##### Excerpted records #####
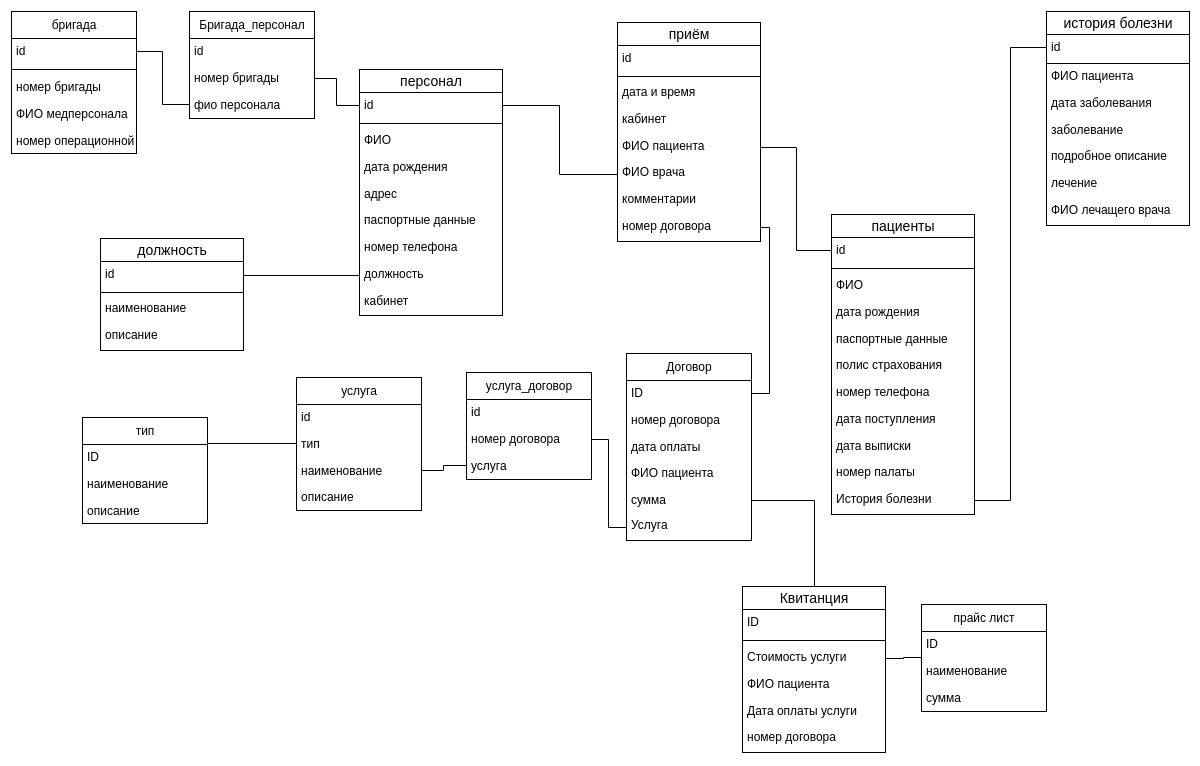
<!DOCTYPE html>
<html lang="ru">
<head>
<meta charset="utf-8">
<title>Схема базы данных клиники</title>
<style>
:root { --paper: #fff; --ink: #000; --row: 26.75px; }
* { box-sizing: border-box; margin: 0; padding: 0; }
body { width: 1200px; height: 766px; overflow: hidden; background: var(--paper); }
.schema {
  position: relative; width: 1200px; height: 766px; overflow: hidden;
  font: 12px "Liberation Sans", Arial, sans-serif; color: var(--ink);
}
.links { position: absolute; inset: 0; fill: none; stroke: var(--ink); stroke-width: 1; }
.entity {
  position: absolute; left: var(--x); top: var(--y); width: var(--w, 126px); height: var(--h);
  display: flex; flex-direction: column;
  background: var(--paper); border: 1px solid var(--ink);
}
.entity h2 {
  flex: none; height: 27px; border-bottom: 1px solid var(--ink);
  font-size: 12px; font-weight: 400; line-height: 26px; text-align: center; white-space: nowrap;
}
.large { --w: 144px; }
.large h2 { height: 23px; font-size: 14px; line-height: 23px; }
.key {
  flex: none; height: var(--key, 31px); padding-left: 4px;
  border-bottom: 1px solid var(--ink); line-height: 24px;
}
.fields { list-style: none; padding-left: 4px; margin-top: -1px; }
.key + .fields { margin-top: var(--gap, 3px); }
.fields li { height: var(--row); line-height: var(--row); white-space: nowrap; }
.fields .tight { margin-top: -1.5px; }
</style>
</head>
<body>
<main class="schema">
  <svg class="links" width="1200" height="766" viewBox="0 0 1200 766" aria-hidden="true">
    <polyline points="136,51.5 162.5,51.5 162.5,104.5 190,104.5"/>
    <polyline points="314,78.5 336.5,78.5 336.5,105.5 360,105.5"/>
    <polyline points="502,105.5 559.5,105.5 559.5,174.5 618,174.5"/>
    <polyline points="760,147.5 796.5,147.5 796.5,250.5 832,250.5"/>
    <polyline points="760,227.5 769.5,227.5 769.5,393.5 751,393.5"/>
    <polyline points="974,500.5 1010.5,500.5 1010.5,47.5 1047,47.5"/>
    <line x1="243" y1="275.5" x2="360" y2="275.5"/>
    <line x1="207" y1="443.5" x2="297" y2="443.5"/>
    <polyline points="421,470.5 443.5,470.5 443.5,465.5 467,465.5"/>
    <polyline points="591,439.5 608.5,439.5 608.5,527.5 628,527.5"/>
    <polyline points="751,500.5 814.5,500.5 814.5,587"/>
    <polyline points="885,658.5 903.5,658.5 903.5,657.5 922,657.5"/>
  </svg>

  <section class="entity" style="--x:11px;--y:11px;--h:143px;--gap:4px">
    <h2>бригада</h2>
    <p class="key">id</p>
    <ul class="fields"><li>номер бригады</li><li>ФИО медперсонала</li><li>номер операционной</li></ul>
  </section>

  <section class="entity" style="--x:189px;--y:11px;--h:108px">
    <h2>Бригада_персонал</h2>
    <ul class="fields"><li>id</li><li>номер бригады</li><li>фио персонала</li></ul>
  </section>

  <section class="entity large" style="--x:359px;--y:69px;--h:247px">
    <h2>персонал</h2>
    <p class="key">id</p>
    <ul class="fields"><li>ФИО</li><li>дата рождения</li><li>адрес</li><li>паспортные данные</li><li>номер телефона</li><li>должность</li><li>кабинет</li></ul>
  </section>

  <section class="entity large" style="--x:617px;--y:22px;--h:220px;--gap:2px">
    <h2>приём</h2>
    <p class="key">id</p>
    <ul class="fields"><li>дата и время</li><li>кабинет</li><li>ФИО пациента</li><li>ФИО врача</li><li>комментарии</li><li>номер договора</li></ul>
  </section>

  <section class="entity large" style="--x:1046px;--y:11px;--h:215px;--key:29px;--gap:-1px">
    <h2>история болезни</h2>
    <p class="key">id</p>
    <ul class="fields"><li>ФИО пациента</li><li>дата заболевания</li><li>заболевание</li><li>подробное описание</li><li>лечение</li><li>ФИО лечащего врача</li></ul>
  </section>

  <section class="entity large" style="--x:831px;--y:214px;--h:301px">
    <h2>пациенты</h2>
    <p class="key">id</p>
    <ul class="fields"><li>ФИО</li><li>дата рождения</li><li>паспортные данные</li><li>полис страхования</li><li>номер телефона</li><li>дата поступления</li><li>дата выписки</li><li>номер палаты</li><li>История болезни</li></ul>
  </section>

  <section class="entity large" style="--x:100px;--y:238px;--h:113px;--gap:2px">
    <h2>должность</h2>
    <p class="key">id</p>
    <ul class="fields"><li>наименование</li><li>описание</li></ul>
  </section>

  <section class="entity" style="--x:296px;--y:377px;--h:134px">
    <h2>услуга</h2>
    <ul class="fields"><li>id</li><li>тип</li><li>наименование</li><li>описание</li></ul>
  </section>

  <section class="entity" style="--x:82px;--y:417px;--h:107px">
    <h2>тип</h2>
    <ul class="fields"><li>ID</li><li>наименование</li><li>описание</li></ul>
  </section>

  <section class="entity" style="--x:466px;--y:372px;--h:108px">
    <h2>услуга_договор</h2>
    <ul class="fields"><li>id</li><li>номер договора</li><li>услуга</li></ul>
  </section>

  <section class="entity" style="--x:626px;--y:353px;--h:188px">
    <h2>Договор</h2>
    <ul class="fields"><li>ID</li><li>номер договора</li><li>дата оплаты</li><li>ФИО пациента</li><li>сумма</li><li class="tight">Услуга</li></ul>
  </section>

  <section class="entity large" style="--x:742px;--y:586px;--h:167px">
    <h2>Квитанция</h2>
    <p class="key">ID</p>
    <ul class="fields"><li>Стоимость услуги</li><li>ФИО пациента</li><li>Дата оплаты услуги</li><li>номер договора</li></ul>
  </section>

  <section class="entity" style="--x:921px;--y:604px;--h:108px">
    <h2>прайс лист</h2>
    <ul class="fields"><li>ID</li><li>наименование</li><li>сумма</li></ul>
  </section>
</main>
</body>
</html>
#####
_What to work on_:
Go through the data and return each line where the word "nowrap" appears.

_Answer below_:
  font-size: 12px; font-weight: 400; line-height: 26px; text-align: center; white-space: nowrap;
.fields li { height: var(--row); line-height: var(--row); white-space: nowrap; }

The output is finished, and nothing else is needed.